Task:
Your answer should be every line of the records that contains the word "keys".

[Records from a collection]
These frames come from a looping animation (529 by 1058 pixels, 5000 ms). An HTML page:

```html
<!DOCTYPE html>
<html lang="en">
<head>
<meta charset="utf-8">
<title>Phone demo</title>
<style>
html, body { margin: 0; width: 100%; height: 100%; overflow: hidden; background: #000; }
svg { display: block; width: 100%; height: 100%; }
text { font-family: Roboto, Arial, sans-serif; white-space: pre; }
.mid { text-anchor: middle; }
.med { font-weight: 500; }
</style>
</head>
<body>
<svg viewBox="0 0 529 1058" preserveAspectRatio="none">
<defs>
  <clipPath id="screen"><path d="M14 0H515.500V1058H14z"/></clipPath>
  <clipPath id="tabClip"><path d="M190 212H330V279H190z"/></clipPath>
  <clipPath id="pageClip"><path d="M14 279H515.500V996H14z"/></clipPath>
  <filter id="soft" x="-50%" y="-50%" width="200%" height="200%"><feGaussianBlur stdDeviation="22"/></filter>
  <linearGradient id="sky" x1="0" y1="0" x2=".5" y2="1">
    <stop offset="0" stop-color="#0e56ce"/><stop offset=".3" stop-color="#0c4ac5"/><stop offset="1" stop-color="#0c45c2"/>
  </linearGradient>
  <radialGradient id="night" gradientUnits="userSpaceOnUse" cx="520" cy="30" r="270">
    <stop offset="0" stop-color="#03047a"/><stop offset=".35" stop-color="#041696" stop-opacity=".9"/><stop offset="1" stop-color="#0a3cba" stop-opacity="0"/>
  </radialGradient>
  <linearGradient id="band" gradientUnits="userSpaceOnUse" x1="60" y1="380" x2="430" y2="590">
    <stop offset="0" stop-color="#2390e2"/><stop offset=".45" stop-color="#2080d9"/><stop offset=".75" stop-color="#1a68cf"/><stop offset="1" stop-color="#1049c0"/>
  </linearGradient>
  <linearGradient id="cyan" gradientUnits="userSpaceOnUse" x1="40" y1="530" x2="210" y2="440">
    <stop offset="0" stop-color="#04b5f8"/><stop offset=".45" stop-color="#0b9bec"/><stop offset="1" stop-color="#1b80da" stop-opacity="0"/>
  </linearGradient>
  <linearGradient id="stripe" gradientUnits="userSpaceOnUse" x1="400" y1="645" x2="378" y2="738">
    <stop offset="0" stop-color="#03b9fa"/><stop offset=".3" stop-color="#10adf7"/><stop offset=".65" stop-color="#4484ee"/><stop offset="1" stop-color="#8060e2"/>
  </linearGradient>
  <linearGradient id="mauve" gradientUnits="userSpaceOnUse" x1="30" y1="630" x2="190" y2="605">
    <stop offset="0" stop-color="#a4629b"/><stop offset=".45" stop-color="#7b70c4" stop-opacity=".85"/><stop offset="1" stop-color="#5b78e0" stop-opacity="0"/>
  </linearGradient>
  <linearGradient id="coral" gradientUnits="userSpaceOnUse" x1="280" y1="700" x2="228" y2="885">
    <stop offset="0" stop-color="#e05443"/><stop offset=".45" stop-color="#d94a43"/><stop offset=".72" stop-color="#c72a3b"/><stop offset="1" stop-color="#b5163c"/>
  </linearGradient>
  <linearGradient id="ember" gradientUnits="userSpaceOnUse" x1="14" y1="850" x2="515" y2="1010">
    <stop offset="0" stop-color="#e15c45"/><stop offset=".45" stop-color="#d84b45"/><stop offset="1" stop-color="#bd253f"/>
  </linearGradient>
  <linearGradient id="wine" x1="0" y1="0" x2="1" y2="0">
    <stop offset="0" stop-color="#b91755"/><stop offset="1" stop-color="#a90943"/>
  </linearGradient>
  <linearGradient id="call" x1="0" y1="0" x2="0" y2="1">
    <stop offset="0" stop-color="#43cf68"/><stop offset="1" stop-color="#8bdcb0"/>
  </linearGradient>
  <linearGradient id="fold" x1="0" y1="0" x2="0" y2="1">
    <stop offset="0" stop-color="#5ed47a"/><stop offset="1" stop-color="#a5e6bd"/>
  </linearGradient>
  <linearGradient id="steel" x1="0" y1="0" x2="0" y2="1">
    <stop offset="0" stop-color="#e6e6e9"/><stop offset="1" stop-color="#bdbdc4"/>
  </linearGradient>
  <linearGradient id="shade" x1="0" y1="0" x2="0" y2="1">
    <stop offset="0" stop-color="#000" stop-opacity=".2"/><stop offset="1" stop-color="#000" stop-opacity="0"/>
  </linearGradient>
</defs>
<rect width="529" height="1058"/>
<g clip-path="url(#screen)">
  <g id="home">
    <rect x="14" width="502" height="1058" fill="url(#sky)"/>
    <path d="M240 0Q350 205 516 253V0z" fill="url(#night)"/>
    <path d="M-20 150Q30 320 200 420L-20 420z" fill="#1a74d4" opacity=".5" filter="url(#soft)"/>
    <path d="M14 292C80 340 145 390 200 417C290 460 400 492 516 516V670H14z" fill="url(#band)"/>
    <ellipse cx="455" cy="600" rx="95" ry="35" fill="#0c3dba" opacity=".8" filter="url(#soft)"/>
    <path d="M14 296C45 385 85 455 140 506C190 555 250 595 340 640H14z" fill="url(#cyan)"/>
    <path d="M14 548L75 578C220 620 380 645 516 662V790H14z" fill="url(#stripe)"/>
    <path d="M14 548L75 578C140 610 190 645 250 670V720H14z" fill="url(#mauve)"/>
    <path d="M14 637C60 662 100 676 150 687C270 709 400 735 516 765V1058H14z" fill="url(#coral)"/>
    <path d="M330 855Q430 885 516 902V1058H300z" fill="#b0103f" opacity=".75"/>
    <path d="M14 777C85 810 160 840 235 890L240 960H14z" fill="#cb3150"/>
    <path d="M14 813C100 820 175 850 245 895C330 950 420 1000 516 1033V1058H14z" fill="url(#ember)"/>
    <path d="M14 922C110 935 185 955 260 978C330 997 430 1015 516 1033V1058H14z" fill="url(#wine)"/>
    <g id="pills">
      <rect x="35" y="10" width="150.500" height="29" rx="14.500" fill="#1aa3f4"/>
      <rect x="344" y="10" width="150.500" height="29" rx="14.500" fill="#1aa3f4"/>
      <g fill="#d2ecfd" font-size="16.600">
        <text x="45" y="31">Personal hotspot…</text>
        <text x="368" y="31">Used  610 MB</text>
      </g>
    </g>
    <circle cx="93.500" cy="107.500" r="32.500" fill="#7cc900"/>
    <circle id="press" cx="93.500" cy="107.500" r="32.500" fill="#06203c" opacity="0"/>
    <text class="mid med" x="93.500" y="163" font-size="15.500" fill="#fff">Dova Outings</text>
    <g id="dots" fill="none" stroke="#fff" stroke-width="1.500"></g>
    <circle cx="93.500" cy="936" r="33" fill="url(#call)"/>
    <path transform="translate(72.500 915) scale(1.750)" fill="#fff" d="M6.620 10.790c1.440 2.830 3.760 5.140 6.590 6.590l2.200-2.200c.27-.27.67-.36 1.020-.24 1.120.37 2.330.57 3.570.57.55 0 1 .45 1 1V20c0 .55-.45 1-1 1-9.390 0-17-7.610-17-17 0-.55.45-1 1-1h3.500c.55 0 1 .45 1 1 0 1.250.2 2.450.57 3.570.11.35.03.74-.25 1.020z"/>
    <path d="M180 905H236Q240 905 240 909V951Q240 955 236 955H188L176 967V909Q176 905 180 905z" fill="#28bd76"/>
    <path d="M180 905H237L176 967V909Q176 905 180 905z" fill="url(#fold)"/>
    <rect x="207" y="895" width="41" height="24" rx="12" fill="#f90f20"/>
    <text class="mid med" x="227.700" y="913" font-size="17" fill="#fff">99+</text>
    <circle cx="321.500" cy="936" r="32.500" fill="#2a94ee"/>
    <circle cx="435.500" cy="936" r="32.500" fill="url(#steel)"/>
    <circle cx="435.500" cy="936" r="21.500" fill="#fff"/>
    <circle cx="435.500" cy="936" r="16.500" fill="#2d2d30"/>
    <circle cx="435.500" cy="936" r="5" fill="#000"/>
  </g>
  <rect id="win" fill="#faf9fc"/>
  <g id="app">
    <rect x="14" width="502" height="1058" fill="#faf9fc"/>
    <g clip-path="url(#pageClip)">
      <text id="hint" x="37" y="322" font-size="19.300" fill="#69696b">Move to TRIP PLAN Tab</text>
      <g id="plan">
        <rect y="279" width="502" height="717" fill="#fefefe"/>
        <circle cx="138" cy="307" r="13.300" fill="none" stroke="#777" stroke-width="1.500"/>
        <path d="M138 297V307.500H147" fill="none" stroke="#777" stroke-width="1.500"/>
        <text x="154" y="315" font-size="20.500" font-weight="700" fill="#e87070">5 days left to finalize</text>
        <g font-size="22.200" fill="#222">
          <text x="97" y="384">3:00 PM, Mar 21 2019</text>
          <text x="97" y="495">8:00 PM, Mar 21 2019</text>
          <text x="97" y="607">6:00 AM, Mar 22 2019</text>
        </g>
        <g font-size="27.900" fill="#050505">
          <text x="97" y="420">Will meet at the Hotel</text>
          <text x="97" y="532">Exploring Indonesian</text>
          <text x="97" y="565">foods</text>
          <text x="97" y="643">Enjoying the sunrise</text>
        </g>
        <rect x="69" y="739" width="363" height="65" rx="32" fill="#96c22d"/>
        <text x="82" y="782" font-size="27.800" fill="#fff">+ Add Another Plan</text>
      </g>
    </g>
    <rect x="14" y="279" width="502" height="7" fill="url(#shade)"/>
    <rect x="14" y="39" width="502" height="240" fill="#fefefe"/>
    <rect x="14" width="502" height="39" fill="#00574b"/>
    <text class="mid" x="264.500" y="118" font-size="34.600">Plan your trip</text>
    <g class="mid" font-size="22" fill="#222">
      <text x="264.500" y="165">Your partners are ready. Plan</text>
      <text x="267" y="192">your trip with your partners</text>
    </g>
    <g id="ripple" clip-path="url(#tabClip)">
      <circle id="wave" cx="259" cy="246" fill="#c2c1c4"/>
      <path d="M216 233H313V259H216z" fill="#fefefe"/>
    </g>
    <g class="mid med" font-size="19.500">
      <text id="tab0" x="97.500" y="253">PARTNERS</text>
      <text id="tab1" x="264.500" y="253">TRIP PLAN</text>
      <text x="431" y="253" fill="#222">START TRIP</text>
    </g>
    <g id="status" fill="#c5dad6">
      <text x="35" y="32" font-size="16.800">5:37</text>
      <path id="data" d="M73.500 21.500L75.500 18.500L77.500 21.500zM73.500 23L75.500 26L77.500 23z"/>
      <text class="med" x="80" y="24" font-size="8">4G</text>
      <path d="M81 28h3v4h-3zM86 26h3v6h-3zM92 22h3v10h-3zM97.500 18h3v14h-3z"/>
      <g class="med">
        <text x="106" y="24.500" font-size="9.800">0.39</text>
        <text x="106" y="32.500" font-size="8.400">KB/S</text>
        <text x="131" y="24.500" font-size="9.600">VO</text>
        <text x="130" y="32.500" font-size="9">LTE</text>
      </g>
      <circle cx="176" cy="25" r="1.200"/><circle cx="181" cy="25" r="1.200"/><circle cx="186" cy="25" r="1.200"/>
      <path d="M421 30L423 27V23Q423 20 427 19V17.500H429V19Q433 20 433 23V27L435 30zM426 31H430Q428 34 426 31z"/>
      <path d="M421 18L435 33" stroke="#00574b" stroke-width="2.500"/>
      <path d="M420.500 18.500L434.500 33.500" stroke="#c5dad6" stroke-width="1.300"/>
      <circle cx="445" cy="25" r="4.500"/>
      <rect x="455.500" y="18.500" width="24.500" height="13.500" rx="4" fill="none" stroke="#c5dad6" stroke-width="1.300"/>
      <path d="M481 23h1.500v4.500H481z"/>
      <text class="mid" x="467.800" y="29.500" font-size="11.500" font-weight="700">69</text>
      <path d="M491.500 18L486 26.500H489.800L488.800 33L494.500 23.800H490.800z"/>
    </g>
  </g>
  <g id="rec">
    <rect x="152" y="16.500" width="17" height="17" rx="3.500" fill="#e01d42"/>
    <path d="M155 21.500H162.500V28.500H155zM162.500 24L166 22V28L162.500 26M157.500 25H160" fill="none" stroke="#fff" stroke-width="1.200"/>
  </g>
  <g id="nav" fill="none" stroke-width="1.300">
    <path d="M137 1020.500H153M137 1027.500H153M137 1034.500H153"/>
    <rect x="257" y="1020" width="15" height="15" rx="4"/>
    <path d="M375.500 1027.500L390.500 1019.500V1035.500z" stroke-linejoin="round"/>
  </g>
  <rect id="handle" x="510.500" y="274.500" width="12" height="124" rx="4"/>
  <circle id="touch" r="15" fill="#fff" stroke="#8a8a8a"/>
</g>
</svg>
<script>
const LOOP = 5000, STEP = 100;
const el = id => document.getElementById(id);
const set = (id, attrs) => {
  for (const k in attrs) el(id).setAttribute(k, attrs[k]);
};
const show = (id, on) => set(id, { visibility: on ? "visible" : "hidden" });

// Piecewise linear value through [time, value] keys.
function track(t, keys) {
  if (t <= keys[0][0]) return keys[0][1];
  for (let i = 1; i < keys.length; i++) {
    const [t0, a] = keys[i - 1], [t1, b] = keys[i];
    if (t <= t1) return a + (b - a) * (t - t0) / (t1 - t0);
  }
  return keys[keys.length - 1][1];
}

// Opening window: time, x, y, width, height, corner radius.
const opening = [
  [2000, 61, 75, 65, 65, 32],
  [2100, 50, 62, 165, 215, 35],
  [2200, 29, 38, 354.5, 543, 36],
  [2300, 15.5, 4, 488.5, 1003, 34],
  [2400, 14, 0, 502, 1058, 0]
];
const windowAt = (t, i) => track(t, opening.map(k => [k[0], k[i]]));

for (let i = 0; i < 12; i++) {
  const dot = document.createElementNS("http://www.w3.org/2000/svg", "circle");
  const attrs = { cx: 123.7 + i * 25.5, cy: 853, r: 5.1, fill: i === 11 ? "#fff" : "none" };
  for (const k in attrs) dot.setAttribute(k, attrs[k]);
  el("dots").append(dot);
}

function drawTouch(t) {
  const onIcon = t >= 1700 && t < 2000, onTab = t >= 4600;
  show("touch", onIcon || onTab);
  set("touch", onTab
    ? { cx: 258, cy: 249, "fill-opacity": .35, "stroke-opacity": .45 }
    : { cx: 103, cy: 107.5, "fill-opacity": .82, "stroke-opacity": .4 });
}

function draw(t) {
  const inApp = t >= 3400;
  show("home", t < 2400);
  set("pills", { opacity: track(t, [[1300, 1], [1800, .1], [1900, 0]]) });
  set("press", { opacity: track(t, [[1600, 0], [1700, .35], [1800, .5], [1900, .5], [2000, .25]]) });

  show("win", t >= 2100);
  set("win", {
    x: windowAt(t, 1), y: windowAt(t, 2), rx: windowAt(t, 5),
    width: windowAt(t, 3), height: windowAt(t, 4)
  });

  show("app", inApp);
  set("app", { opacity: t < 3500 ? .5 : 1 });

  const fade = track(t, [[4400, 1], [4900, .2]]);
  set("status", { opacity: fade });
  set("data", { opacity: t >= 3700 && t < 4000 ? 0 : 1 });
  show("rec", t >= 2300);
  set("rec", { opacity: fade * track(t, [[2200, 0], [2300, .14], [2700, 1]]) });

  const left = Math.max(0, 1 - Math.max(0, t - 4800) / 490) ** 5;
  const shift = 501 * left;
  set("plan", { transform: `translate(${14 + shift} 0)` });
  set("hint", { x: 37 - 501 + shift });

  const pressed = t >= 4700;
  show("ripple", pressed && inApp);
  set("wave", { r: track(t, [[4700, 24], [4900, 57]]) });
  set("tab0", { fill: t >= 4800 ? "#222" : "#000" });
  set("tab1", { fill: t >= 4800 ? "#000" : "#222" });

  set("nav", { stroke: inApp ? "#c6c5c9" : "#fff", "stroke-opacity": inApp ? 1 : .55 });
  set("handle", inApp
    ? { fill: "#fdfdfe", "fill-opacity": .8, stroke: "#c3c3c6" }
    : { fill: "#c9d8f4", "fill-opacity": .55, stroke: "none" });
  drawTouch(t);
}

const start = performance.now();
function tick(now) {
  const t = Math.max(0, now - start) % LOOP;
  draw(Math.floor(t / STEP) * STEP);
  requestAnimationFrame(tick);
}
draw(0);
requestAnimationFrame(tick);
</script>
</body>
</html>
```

Result of the task:
// Piecewise linear value through [time, value] keys.
function track(t, keys) {
  if (t <= keys[0][0]) return keys[0][1];
  for (let i = 1; i < keys.length; i++) {
    const [t0, a] = keys[i - 1], [t1, b] = keys[i];
  return keys[keys.length - 1][1];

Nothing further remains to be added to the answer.